In Korea, he talked about ‘Make in India’. He talked about Asian Unity. He talked about defence cooperation. He talked about international institutions and the need to reform them. He talked about security dialogues.
India and Korea signed seven agreements, described in the MEA’s usual way as ‘wide-ranging’. But the question now is: What are they worth and will India meet Korean expectations, especially on the economic side?
If the past is anything to go by, the Koreans may well be in for a disappointment. After all, P V Narasimha Rao and Manmohan Singh in their time had also invited Korea’s small and medium scale firms to come and invest in India. To date, however, there are only 300 Korean firms functioning in India. Their number is growing, but at a snail’s pace.
Hare and tortoise
The main reason is that India and Korea have very different notions of time. One places very little value on it; the other thinks the only way to live is in a hurry, what they call palli, palli (jaldi, jaldi or seekram, seekram, as we might say in Hindi or Tamil).
For the past 40 years, the talk has been there but the walk is missing. Every time an Indian PM goes there, starting with Rao in 1993, to the latest by Narendra Modi, we hear all the right noises. Some progress, like on a Comprehensive Economic Partnership Agreement, is even made.
But it all remains on paper, except perhaps in the field of education where the connections have indeed widened and deepened. In fact, the political, strategic and cultural dimensions of the India-Korea relationship remain almost at the same level where they were 30 years ago — in the realm of hope and possibilities.
There’s much that could be done if only we could get our act together. Nothing exemplifies this more than the POSCO fiasco. It has come to define the relationship.
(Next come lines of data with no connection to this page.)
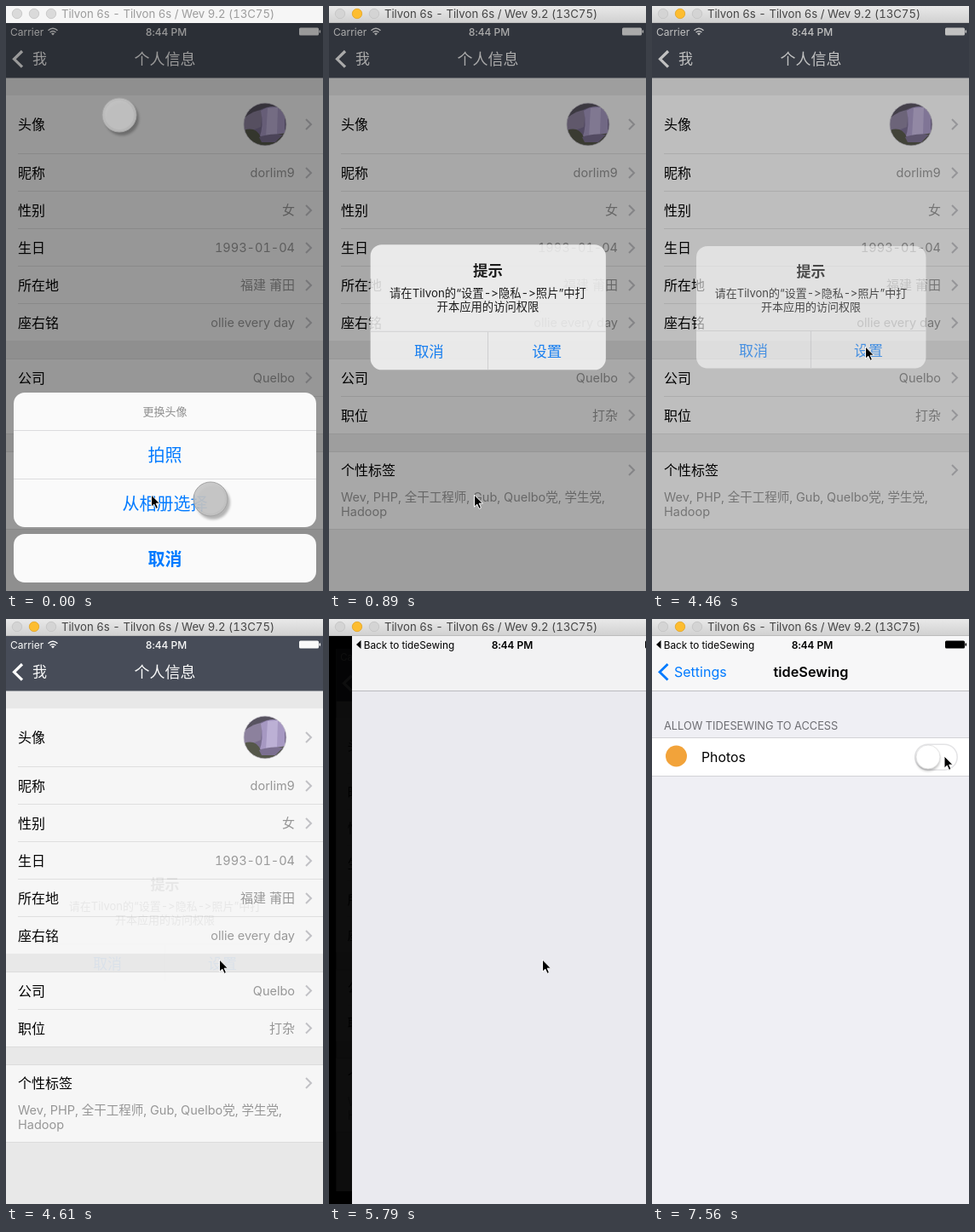
An HTML page for the animation above (8 s loop, 372 by 687 pixels).

```html
<!DOCTYPE html>
<html lang="zh-CN">
<head>
<meta charset="utf-8">
<title>个人信息</title>
<style>
html, body { margin: 0; width: 100%; height: 100%; overflow: hidden; background: #000; }
svg { display: block; width: 372px; height: 687px; }
text {
  font-family: Inter, "Noto Sans CJK SC", "Noto Sans CJK", sans-serif; white-space: pre;
  font-variant-ligatures: none; font-feature-settings: "calt" 0, "tnum" 1;
}
</style>
</head>
<body>
<svg id="stage" viewBox="0 0 372 687" xmlns="http://www.w3.org/2000/svg"></svg>
<script>
const LOOP = 8000, TICK = 148.2, W = 372, H = 687;
const BLUE = '#007aff';

const rect = (x, y, w, h, fill, more = '') =>
  `<rect x="${x}" y="${y}" width="${w}" height="${h}" fill="${fill}" ${more}/>`;
const circle = (x, y, r, fill, more = '') =>
  `<circle cx="${x}" cy="${y}" r="${r}" fill="${fill}" ${more}/>`;
const text = (x, y, size, fill, str, anchor = 'start', weight = 400) =>
  `<text x="${x}" y="${y}" font-size="${size}" fill="${fill}" text-anchor="${anchor}" font-weight="${weight}">${str}</text>`;
const mid = (x, y, size, fill, str, weight) => text(x, y, size, fill, str, 'middle', weight);
const path = (d, stroke, width, more = '') =>
  `<path d="${d}" fill="none" stroke="${stroke}" stroke-width="${width}" ${more}/>`;
const group = (id, body, more = '') => `<g id="${id}" ${more}>${body}</g>`;
const hline = (x, y, x2, color) => path(`M${x} ${y}H${x2}`, color, 1);

function battery(color) {
  return rect(344, 25.5, 23, 9, color, 'rx="1.5"') + rect(367.5, 28.2, 1.6, 3.6, color, 'rx=".8"');
}

function chevron(y) {
  return path(`M352 ${y - 6}l6 6l-6 6`, '#c5c5c9', 2);
}

function row(y, label, value, size = 14.5) {
  return text(14, y + 6, 16, '#000', label) + text(339, y + 5.3, size, '#999', value, 'end') + chevron(y);
}

function titleBar() {
  const lights = colors => colors.map((c, i) =>
    circle(13 + 20 * i, 9, 5.7, c, `stroke="${i === 1 && c[1] === 'f' ? '#e3a422' : '#c3c3c3'}" stroke-width=".8"`)).join('');
  const name = 'Tilvon 6s - Tilvon 6s / Wev 9.2 (13C75)';
  return group('idle', rect(0, 0, W, 20, '#f6f6f6') + lights(['#dadada', '#dadada', '#dadada']) +
      mid(190, 14, 13.2, '#9c9c9c', name)) +
    group('active', rect(0, 0, W, 20, 'url(#bar)') + hline(0, 19.5, W, '#bdbdbd') +
      lights(['#d4d4d4', '#fdbd30', '#d4d4d4']) + mid(190, 14, 13.2, '#444', name));
}

function avatar() {
  return `<g clip-path="url(#face)">` + rect(279, 114, 50, 50, '#7b6f92') +
    `<path d="M279 114H329V121Q312 115 300 121L279 134Z" fill="#5a5562"/>
     <path d="M279 132Q291 122 301 122L299 142L279 150Z" fill="#8f84a0"/>
     <path d="M299 123Q312 114 327 122V150L297 156Q303 140 299 123Z" fill="#a99bc6"/>
     <path d="M307 120L319 119L318 150L305 153Z" fill="#c0b4d9"/>
     <path d="M279 146Q293 141 299 154L329 149V164H279Z" fill="#57594b"/>
     <path d="M297 154Q309 149 325 151L316 160H300Z" fill="#7d7193"/></g>` +
    circle(304, 139, 25, 'none', 'stroke="#d5d2da" stroke-width=".8"');
}

function profile() {
  const white = rect(0, 105, W, 288, '#fbfbfb') + rect(0, 415, W, 87, '#fbfbfb') + rect(0, 524, W, 90, '#fbfbfb');
  const lines = [173.5, 217.5, 261.5, 305.5, 349.5, 458.5].map(y => hline(14, y, W, '#e3e3e3')).join('') +
    [414.5, 502.5, 523.5, 614.5].map(y => hline(0, y, W, '#e0e0e0')).join('');
  const wifi = path('M49.5 28.8Q55 23.8 60.5 28.8M51.6 31Q55 28 58.4 31', '#fff', 1.5) +
    '<path d="M53 32.2Q55 30.6 57 32.2L55 34.4Z" fill="#fff"/>';
  return rect(0, 20, W, 667, '#ededed') + rect(0, 20, W, 64.5, '#484e5a') +
    text(5, 34.5, 12, '#fff', 'Carrier') + wifi + mid(188, 34.5, 12, '#fff', '8:44 PM', 500) + battery('#fff') +
    path('M19 53L9.5 62.3L19 71.6', '#fff', 3.2) + text(31, 68, 17, '#fff', '我') +
    mid(186.5, 68.5, 18, '#fff', '个人信息', 500) + white + lines +
    row(139, '头像', '') + avatar() + row(196, '昵称', 'dorlim9') + row(240, '性别', '女', 15) +
    row(284, '生日', '1993-01-04') + row(328, '所在地', '福建 莆田', 15) + row(372, '座右铭', 'ollie every day') +
    row(436.5, '公司', 'Quelbo') + row(480.5, '职位', '打杂', 15) + row(545, '个性标签', '') +
    text(14, 582, 14.5, '#999', 'Wev, PHP, 全干工程师, Gub, Quelbo党, 学生党,') +
    text(14, 599, 14.5, '#999', 'Hadoop');
}

function sheet() {
  return rect(9, 454, 355, 158, '#fafafa', 'rx="13"') + rect(9, 620, 355, 57, '#fafafa', 'rx="13"') +
    mid(186.5, 481, 13, '#8f8f8f', '更换头像') + hline(9, 498.5, 364, '#dcdcde') + mid(186.5, 534.5, 20, BLUE, '拍照') +
    hline(9, 555.5, 364, '#dcdcde') + mid(186.5, 591.5, 20, BLUE, '从相册选择') + mid(186.5, 656.5, 20, BLUE, '取消', 600);
}

function alertBox() {
  return rect(52, 282, 269.5, 143.5, '#f8f8f8', 'rx="13"') + mid(186.5, 318, 17, '#000', '提示', 600) +
    mid(186.5, 342, 13, '#000', '请在Tilvon的“设置-&gt;隐私-&gt;照片”中打') + mid(186.5, 358, 13, '#000', '开本应用的访问权限') +
    hline(52, 381.5, 321.5, '#d8d8da') + path('M186.5 382V425', '#d8d8da', 1) +
    mid(119, 410.5, 17, BLUE, '取消') + mid(254, 410.5, 17, BLUE, '设置');
}

function touch(x, y) {
  return circle(x + 3, y + 4, 20, '#000', 'opacity=".28" filter="url(#soft)"') +
    circle(x, y, 20, '#c3c3c3', 'fill-opacity=".86" stroke="#a4a4a4" stroke-width="1"') +
    circle(x, y, 17, '#cbcbcb', 'fill-opacity=".4"');
}

function settings() {
  const page = path('M18.5 53L9 62.3L18.5 71.6', BLUE, 2.8) + text(26, 68, 16, BLUE, 'Settings') +
    mid(186.5, 68, 16.3, '#000', 'tideSewing', 600) + text(14, 129.5, 12.8, '#6d6d72', 'ALLOW TIDESEWING TO ACCESS') +
    rect(0, 139, W, 46, '#fff') + hline(0, 139.5, W, '#d2d2d6') + hline(0, 184.5, W, '#d2d2d6') +
    circle(28.5, 161, 12.5, '#f2a33a') + text(58, 168, 15.8, '#000', 'Photos') +
    rect(308.7, 147.2, 49.5, 30, '#fff', 'rx="15" stroke="#e3e3e5" stroke-width="1.5"') +
    circle(324, 164.5, 14, '#000', 'opacity=".25" filter="url(#soft)"') +
    circle(324, 162, 14, '#fff', 'stroke="#d9d9d9" stroke-width=".7"');
  return rect(0, 20, W, 667, '#efeff4') + rect(0, 20, W, 64, '#f7f7f8') + hline(0, 84.5, W, '#bfbfc3') +
    '<path d="M5 30L10.5 25V35Z"/>' + text(13.7, 34.5, 11.8, '#000', 'Back to tideSewing') +
    mid(188, 34.5, 12, '#000', '8:44 PM', 600) + battery('#000') + group('page', page) +
    rect(0, 20, W, 667, '#000', 'id="shade"');
}

document.getElementById('stage').innerHTML = `<defs>
  <linearGradient id="bar" x2="0" y2="1"><stop stop-color="#e9e9e9"/><stop offset="1" stop-color="#d0d0d0"/></linearGradient>
  <filter id="soft" x="-30%" y="-30%" width="160%" height="160%"><feGaussianBlur stdDeviation="1.8"/></filter>
  <clipPath id="face"><circle cx="304" cy="139" r="25"/></clipPath></defs>` +
  rect(0, 0, W, H, '#000') +
  group('profile', profile()) + rect(0, 20, W, 667, '#000', 'id="dim"') +
  group('sheet', sheet()) + group('alert', alertBox()) +
  group('touches', touch(133, 128) + touch(240, 579)) +
  group('settings', settings()) + titleBar() +
  group('cursor', '<path d="M0 0V14.2L3.3 11.2L5.6 16.4L8 15.3L5.7 10.2H10Z" fill="#000" stroke="#fff" stroke-width="1"/>');

const el = {};
document.querySelectorAll('#stage g[id], #dim, #shade').forEach(e => el[e.id] = e);
const set = (id, name, value) => el[id].setAttribute(name, value);
const fade = (id, a) => {
  set(id, 'opacity', a);
  set(id, 'visibility', a > 0.001 ? 'visible' : 'hidden');
};
const mix = (a, b, p) => a + (b - a) * p;

function cursorAt(ease) {
  const a = ease(1191, 1186), b = ease(5933, 592), c = ease(6526, 1037), d = 1 - c;
  if (c > 0) return [
    d * d * 121 + 2 * d * c * 435 + c * c * 343,
    d * d * 274 + 2 * d * c * 108 + c * c * 161];
  return [mix(mix(170.5, 250.5, a), 121, b), mix(mix(574, 400, a), 274, b)];
}

function draw(t) {
  // the screen refreshes only once per tick
  const n = Math.max(-1, Math.floor((t - 440) / TICK));
  const s = 450 + n * TICK;
  const ease = (from, dur) => {
    const u = Math.min(1, Math.max(0, (s - from) / dur));
    return u * u * (3 - 2 * u);
  };

  fade('active', n >= 0 ? 1 : 0);
  fade('touches', n < 0 ? 1 : 0);

  const down = ease(302, 296);
  set('sheet', 'transform', `translate(0 ${240 * down})`);
  fade('sheet', down < 1 ? 1 : 0);

  const shown = ease(598, 400), gone = ease(4303, 345);
  const k = 1 + 0.15 * (1 - shown);
  set('alert', 'transform', `translate(186.5 353.5) scale(${k}) translate(-186.5 -353.5)`);
  fade('alert', shown * (1 - gone));

  // app switch: a critically damped spring
  const u = n < 34 ? 0 : 0.075 + (n - 34) * 2.107;
  const rest = (1 + u) * Math.exp(-u);
  const back = 1 - rest;
  const z = 1 - 0.0486 * back;
  set('profile', 'transform', `translate(186 353.5) scale(${z}) translate(-186 -353.5)`);
  fade('dim', Math.max(0.4 * (1 - down), 0.4 * shown * (1 - gone), Math.pow(back, 0.75)));
  set('settings', 'transform', `translate(${n > 37 ? 0 : Math.round(W * rest)} 0)`);
  fade('settings', n < 34 ? 0 : 1);
  fade('page', ease(5933, 296));
  fade('shade', n < 34 ? 0 : 0.25 * rest);

  const [x, y] = cursorAt(ease);
  set('cursor', 'transform', `translate(${x} ${y})`);
}

const start = performance.now();
function loop() {
  draw((performance.now() - start) % LOOP);
  requestAnimationFrame(loop);
}
loop();
</script>
</body>
</html>
```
The story is worth retelling. Korea came to India with a $12 billion investment proposal in 2005, the largest FDI project that any country had brought in till then. I was in Korea when the news broke and there was much excitement: the Koreans thought this would be their gateway to the 1.2 billion people Indian market for their goods.
They were in for a big surprise. They soon realised that the Indian system did not function in any way that they had ever encountered anywhere in the world. They simply could not fathom its ellipses.
They have waited patiently — and are doing so even now. But time is running out, just the way the MOU did. It came up for renewal in 2011 and the Koreans just let it slide.
If Modi really wants to send a message that India is serious about Korea – over-ruling the External Affairs ministry’s arrogance that the Koreans have no place else to go – he will switch to Korean time for the execution of whatever the two countries agree to do together. Indian standard time will simply not do.
For Koreans promises made must be kept. ‘Yaksok’ in Korean means both a promise and an appointment. Both are sacrosanct. Neither the promise nor the time schedule can be reneged upon.
Unfortunately the Indian style ‘vaada’ is only a verbal promise and like everything else can be changed to suit the context. In this case, India would be a big loser as the Koreans now have no dearth of countries waiting for their investments.
Net-net, India has to get its act together on the economic side because this will then propel cooperation in other areas like marine technology, space technology, ship building, nuclear technology, green technology, R&D in defence and maritime security etc. They could pursue broader joint engagement in global forums like the WTO, G-20, the east Asia Summit, the Regional Comprehensive Economic Partnership, or RCEP, that Asean is floating as a free trade area for the Asean+6 countries, the Asian Infrastructure Investment Bank and perhaps the Trans-Pacific Patnership (that currently excludes India) too.
Once Korea is convinced that India means business, they will support it in all forums including for a permanent position at the UN Security Council.
Let’s not forget how, when the going became good on the economic front, the Koreans went to great lengths to ferret out historical linkages between the two nations. They trotted out the story of an Ayodhya princess sailing to Korea and marrying a Korean king and starting an Indian bloodline; they spotted Rabindranath Tagore’s poetry; then came talk about Gandhiji’s influence and, the similarity between Tamil and Korean, not to mention the similarity in folk games like gilli-danda and Jachigi!
Personally speaking – and here I am in total sync with Modi – one area where I think we could greatly benefit from the Koreans is in acquiring professionalism. The commitment to deliver what has been promised and the lengths to which they can stretch themselves in order to adhere to an agreed time-frame is something worth emulating.
That said, it’s not been an entirely dreary story. India-Korea bilateral trade has grown from a mere $500 million in the early 1990s to about $18 billion now. Korean electronic products, mobile phone handsets and even cars have managed to push out many other giants, including Japanese ones, and grab a sizeable portion of the market through what they call their ‘nunchi’ power — the power to sense what the sangdaebang or ‘the other party’ wants.
But this is a case of been there, done that. Now the time has come to push the relationship further.
The responsibility for this is entirely India’s.
(Vyjayanti Raghavan is a professor at the Centre for Korean Studies, Jawaharlal Nehru University, New Delhi)